TASK ITEM: Report back every line of the entries that contains "opacity", exactly as written.

*** SUPPLIED MATERIAL ***

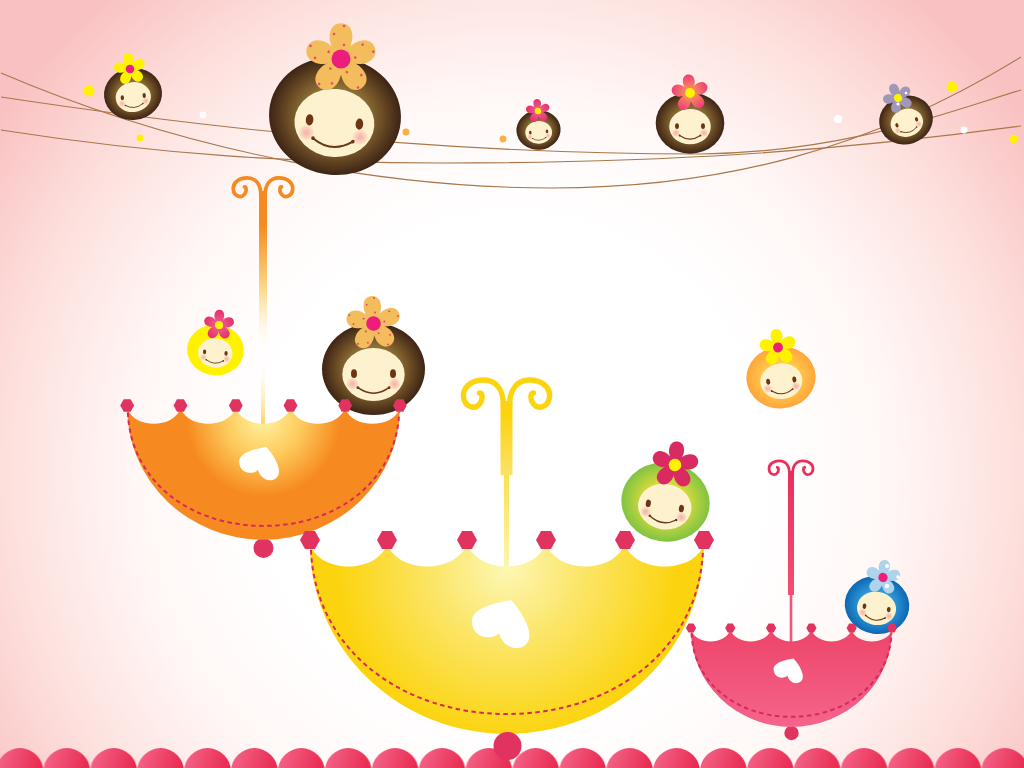
<!DOCTYPE html>
<html lang="en">
<head>
<meta charset="utf-8">
<title>Umbrella friends</title>
<style>
:root {
  --white: #fff;
  --skin: #fdf2cd;
  --ink: #6b3516;
  --cheek: #f6a9a4;
  --wire: #a9774a;
  --crimson: #e0335f;
  --magenta: #ee1d7b;
  --yellow: #fff200;
  --gold: #fbd40f;
  --amber: #fbb040;
  --tan: #f3bd5d;
}
html, body { margin: 0; height: 100%; overflow: hidden; background: var(--white); }
svg { display: block; width: 1024px; height: 768px; }
.wires { fill: none; stroke: var(--wire); stroke-width: 1.1; }
.skin { fill: var(--skin); }
.eye { fill: var(--ink); }
.smile { fill: none; stroke: var(--ink); stroke-width: 2; stroke-linecap: round; }
.stitch { fill: none; stroke: #d9285a; stroke-width: 2; stroke-dasharray: 4.5 3.5; vector-effect: non-scaling-stroke; }
.knob { fill: var(--crimson); }
.heart { fill: var(--white); }
.hook { fill: none; stroke-width: 5.4; stroke-linecap: round; }
.spots { fill: var(--magenta); opacity: .75; }
.pips { fill: var(--white); }
.dots-yellow { fill: var(--yellow); }
.dots-white { fill: var(--white); }
.dots-amber { fill: var(--amber); }
</style>
</head>
<body>
<svg viewBox="0 0 1024 768" role="img" aria-label="Smiling round characters with flowers, on wires and floating above upturned umbrellas">
  <defs>
    <radialGradient id="sky" gradientUnits="userSpaceOnUse" cx="512" cy="470" r="625">
      <stop offset=".4" stop-color="#fff"/>
      <stop offset=".6" stop-color="#fff8f7"/>
      <stop offset=".8" stop-color="#fde1de"/>
      <stop offset="1" stop-color="#f9c1c1"/>
    </radialGradient>
    <radialGradient id="hair-brown">
      <stop offset=".45" stop-color="#93763a"/>
      <stop offset=".72" stop-color="#6b4c25"/>
      <stop offset="1" stop-color="#3d2415"/>
    </radialGradient>
    <radialGradient id="hair-green">
      <stop offset=".4" stop-color="#e6de3c"/>
      <stop offset="1" stop-color="#80c342"/>
    </radialGradient>
    <radialGradient id="hair-orange">
      <stop offset=".4" stop-color="#ffd04f"/>
      <stop offset="1" stop-color="#ffa53b"/>
    </radialGradient>
    <radialGradient id="hair-blue">
      <stop offset=".4" stop-color="#37a5e0"/>
      <stop offset="1" stop-color="#0d67b3"/>
    </radialGradient>
    <linearGradient id="petal-pink" x2="0" y2="1">
      <stop stop-color="#e62e6b"/>
      <stop offset="1" stop-color="#f0689a"/>
    </linearGradient>
    <linearGradient id="petal-sunset" x2="0" y2="1">
      <stop stop-color="#ee3d78"/>
      <stop offset="1" stop-color="#fbab55"/>
    </linearGradient>
    <radialGradient id="canopy-orange" gradientUnits="userSpaceOnUse" cx="0" cy="20" r="112">
      <stop stop-color="#fff3a0"/>
      <stop offset=".5" stop-color="#fdc95a"/>
      <stop offset="1" stop-color="#f6891f"/>
    </radialGradient>
    <radialGradient id="canopy-yellow" gradientUnits="userSpaceOnUse" cx="0" cy="28" r="170">
      <stop stop-color="#fdf7b4"/>
      <stop offset=".45" stop-color="#fbe566"/>
      <stop offset="1" stop-color="#fbd40f"/>
    </radialGradient>
    <linearGradient id="canopy-pink" x2="0" y2="1">
      <stop stop-color="#ed4569"/>
      <stop offset="1" stop-color="#f5648c"/>
    </linearGradient>
    <linearGradient id="stem-orange" x2="0" y2="1">
      <stop offset=".2" stop-color="#f6891f"/>
      <stop offset=".6" stop-color="#fbd98a"/>
      <stop offset="1" stop-color="#fff" stop-opacity="0"/>
    </linearGradient>
    <linearGradient id="tip-orange" x2="0" y2="1">
      <stop stop-color="#fff" stop-opacity="0"/>
      <stop offset="1" stop-color="#fbd36a"/>
    </linearGradient>
    <linearGradient id="stem-yellow" x2="0" y2="1">
      <stop offset=".2" stop-color="#fbd40f"/>
      <stop offset="1" stop-color="#fbe268"/>
    </linearGradient>
    <linearGradient id="tip-yellow" x2="0" y2="1">
      <stop stop-color="#fbe050"/>
      <stop offset="1" stop-color="#fdf5b0"/>
    </linearGradient>
    <linearGradient id="stem-pink" x2="0" y2="1">
      <stop stop-color="#e92f5b"/>
      <stop offset="1" stop-color="#f24e73"/>
    </linearGradient>
    <linearGradient id="scallop-fill" x2="1" y2=".3">
      <stop stop-color="#f5688c"/>
      <stop offset="1" stop-color="#e8294f"/>
    </linearGradient>
    <pattern id="scallops" patternUnits="userSpaceOnUse" x="-3.5" y="745" width="46.9" height="47">
      <circle cx="23.4" cy="26.5" r="23.4" fill="url(#scallop-fill)"/>
    </pattern>

    <radialGradient id="blush">
      <stop offset=".2" stop-color="#f6a9a4" stop-opacity=".8"/>
      <stop offset="1" stop-color="#f6a9a4" stop-opacity=".15"/>
    </radialGradient>

    <!-- Head: hair takes the fill of its use element -->
    <g id="head">
      <ellipse rx="66" ry="59"/>
      <ellipse class="skin" cy="7" rx="40" ry="34"/>
      <circle cx="-27" cy="19" r="7.5" fill="url(#blush)"/>
      <circle cx="27" cy="19" r="7.5" fill="url(#blush)"/>
      <ellipse class="eye" cx="-25" cy="6" rx="3.8" ry="5.6"/>
      <ellipse class="eye" cx="25" cy="6" rx="3.8" ry="5.6"/>
      <path class="smile" d="M-20 24Q0 38 20 24"/>
      <circle class="eye" cx="-20" cy="24" r="1.8"/>
      <circle class="eye" cx="20" cy="24" r="1.8"/>
    </g>

    <!-- Flower: petals take fill, centre takes color -->
    <path id="petal" d="M0 3C-8 -8 -13 -18 -11 -26C-9 -39 9 -39 11 -26C13 -18 8 -8 0 3Z"/>
    <g id="flower">
      <use href="#petal"/>
      <use href="#petal" transform="rotate(72)"/>
      <use href="#petal" transform="rotate(144)"/>
      <use href="#petal" transform="rotate(216)"/>
      <use href="#petal" transform="rotate(288)"/>
      <circle r="9.5" fill="currentColor"/>
    </g>
    <g id="petal-spots">
      <circle cx="3" cy="-33" r="1.3"/>
      <circle cx="-7" cy="-25" r="1.3"/>
      <circle cx="3" cy="-14" r="1.3"/>
    </g>
    <g id="spotted-flower">
      <use href="#flower"/>
      <g class="spots">
        <use href="#petal-spots"/>
        <use href="#petal-spots" transform="rotate(72)"/>
        <use href="#petal-spots" transform="rotate(144)"/>
        <use href="#petal-spots" transform="rotate(216)"/>
        <use href="#petal-spots" transform="rotate(288)"/>
      </g>
    </g>

    <!-- Umbrella canopy: cloth takes fill -->
    <polygon id="knob" class="knob" points="-10,0 -5,-9 5,-9 10,0 5,9 -5,9"/>
    <g id="canopy">
      <path d="M-197 4C-187 34 -130 34 -120 4C-108 34 -52 34 -40 4C-28 34 27 34 39 4C51 34 106 34 118 4C128 34 187 34 197 4A197 190 0 0 1 -197 4Z"/>
      <path class="stitch" d="M-196 10C-192 110 -105 174 0 174S192 110 196 10"/>
      <path class="heart" d="M4 60C-8 62 -36 67 -35 82C-34 100 -13 100 -8 93C-5 105 7 112 17 106C30 98 17 74 4 60Z"/>
      <use href="#knob" x="-197"/>
      <use href="#knob" x="-120"/>
      <use href="#knob" x="-40"/>
      <use href="#knob" x="39"/>
      <use href="#knob" x="118"/>
      <use href="#knob" x="197"/>
    </g>
    <path id="curl" d="M-3 4C-3 -12 -10 -22 -23 -22C-36 -22 -44 -14 -43 -5C-42 5 -32 8 -27 2C-23 -3 -24 -9 -27 -9"/>
    <g id="hook" class="hook">
      <use href="#curl"/>
      <use href="#curl" transform="scale(-1 1)"/>
    </g>
  </defs>

  <rect width="1024" height="768" fill="url(#sky)"/>

  <g class="wires">
    <path d="M1 73C200 158 400 188 552 188C720 188 870 150 1021 57"/>
    <path d="M1 97C140 118 400 154 700 154C840 152 930 118 1021 90"/>
    <path d="M1 130C160 155 300 163 440 163C660 163 830 152 1021 126"/>
  </g>

  <g id="confetti">
    <g class="dots-yellow">
      <circle cx="89" cy="91" r="5.5"/>
      <circle cx="140" cy="138" r="3.4"/>
      <circle cx="952" cy="87" r="5.4"/>
      <circle cx="1014" cy="139" r="4.2"/>
    </g>
    <g class="dots-white">
      <circle cx="203" cy="115" r="3.4"/>
      <circle cx="838" cy="119" r="4.2"/>
      <circle cx="964" cy="130" r="3.4"/>
    </g>
    <g class="dots-amber">
      <circle cx="406" cy="132" r="3.4"/>
      <circle cx="503" cy="139" r="3.4"/>
    </g>
  </g>

  <g id="wire-friends">
    <use href="#head" fill="url(#hair-brown)" transform="translate(133 94) rotate(-6) scale(.44)"/>
    <use href="#flower" fill="var(--yellow)" color="var(--magenta)" transform="translate(130 69) rotate(-10) scale(.45)"/>

    <use href="#head" fill="url(#hair-brown)" transform="translate(335 116) rotate(5)"/>
    <use href="#spotted-flower" fill="var(--tan)" color="var(--magenta)" transform="translate(341 59)"/>

    <use href="#head" fill="url(#hair-brown)" transform="translate(538.5 130) rotate(-4) scale(.335)"/>
    <use href="#flower" fill="url(#petal-pink)" color="var(--yellow)" transform="translate(538 111) rotate(-6) scale(.34)"/>

    <use href="#head" fill="url(#hair-brown)" transform="translate(690 123) scale(.52)"/>
    <use href="#flower" fill="url(#petal-sunset)" color="var(--yellow)" transform="translate(690 93) rotate(-6) scale(.52)"/>

    <use href="#head" fill="url(#hair-brown)" transform="translate(906 120) rotate(-17) scale(.41)"/>
    <use href="#flower" fill="#a197b8" color="var(--yellow)" transform="translate(898 98) rotate(-24) scale(.42)"/>
    <g class="pips">
      <circle cx="898" cy="104" r="1.6"/>
      <circle cx="906" cy="93" r="1.3"/>
    </g>
  </g>

  <g id="floating-friends">
    <use href="#head" fill="var(--yellow)" transform="translate(215.5 350) rotate(4) scale(.43)"/>
    <use href="#flower" fill="url(#petal-pink)" color="var(--yellow)" transform="translate(219 325) rotate(2) scale(.43)"/>

    <use href="#head" fill="url(#hair-brown)" transform="translate(373.5 369) scale(.78)"/>
    <use href="#spotted-flower" fill="var(--tan)" color="var(--magenta)" transform="translate(373.5 323.5) rotate(-4) scale(.77)"/>

    <use href="#head" fill="url(#hair-green)" transform="translate(665.5 502) rotate(9) scale(.67)"/>
    <use href="#flower" fill="#d92a62" color="var(--yellow)" transform="translate(675 465) rotate(6) scale(.66)"/>

    <use href="#head" fill="url(#hair-orange)" transform="translate(781 377.5) rotate(-5) scale(.525)"/>
    <use href="#flower" fill="var(--yellow)" color="var(--magenta)" transform="translate(778 347.5) rotate(-7) scale(.52)"/>

    <use href="#head" fill="url(#hair-blue)" transform="translate(877 605) rotate(8) scale(.49)"/>
    <use href="#flower" fill="#aed3ea" color="var(--magenta)" transform="translate(883 577.5) rotate(7) scale(.49)"/>
    <g class="pips">
      <circle cx="887" cy="586" r="2.2"/>
      <circle cx="887" cy="566" r="2"/>
      <circle cx="898" cy="577" r="1.8"/>
    </g>
  </g>

  <g id="umbrella-orange">
    <use href="#hook" stroke="#f6891f" transform="translate(263 193) scale(.69)"/>
    <rect x="259" y="191" width="8" height="164" fill="url(#stem-orange)"/>
    <rect x="261" y="355" width="4" height="69" fill="url(#tip-orange)"/>
    <circle class="knob" cx="263.5" cy="548" r="10"/>
    <use href="#canopy" fill="url(#canopy-orange)" transform="translate(263.5 405.5) scale(.692)"/>
  </g>

  <g id="umbrella-yellow">
    <use href="#hook" stroke="var(--gold)" transform="translate(506.5 402)"/>
    <rect x="500.5" y="401" width="12" height="74" fill="url(#stem-yellow)"/>
    <rect x="504" y="475" width="5" height="92" fill="url(#tip-yellow)"/>
    <use href="#canopy" fill="url(#canopy-yellow)" transform="translate(507 540)"/>
  </g>

  <g id="umbrella-pink">
    <use href="#hook" stroke="#e92f5b" transform="translate(791 472) scale(.51)"/>
    <rect x="788" y="471" width="6" height="124" fill="url(#stem-pink)"/>
    <rect x="789.7" y="595" width="2.6" height="47" fill="#f2557a"/>
    <circle class="knob" cx="791.5" cy="733" r="7.2"/>
    <use href="#canopy" fill="url(#canopy-pink)" transform="translate(791.5 628) scale(.51)"/>
  </g>

  <rect id="scalloped-border" y="745" width="1024" height="23" fill="url(#scallops)"/>
  <circle class="knob" cx="507.5" cy="746" r="14"/>
</svg>
</body>
</html>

***

ANSWER BELOW:
.spots { fill: var(--magenta); opacity: .75; }
      <stop offset="1" stop-color="#fff" stop-opacity="0"/>
      <stop stop-color="#fff" stop-opacity="0"/>
      <stop offset=".2" stop-color="#f6a9a4" stop-opacity=".8"/>
      <stop offset="1" stop-color="#f6a9a4" stop-opacity=".15"/>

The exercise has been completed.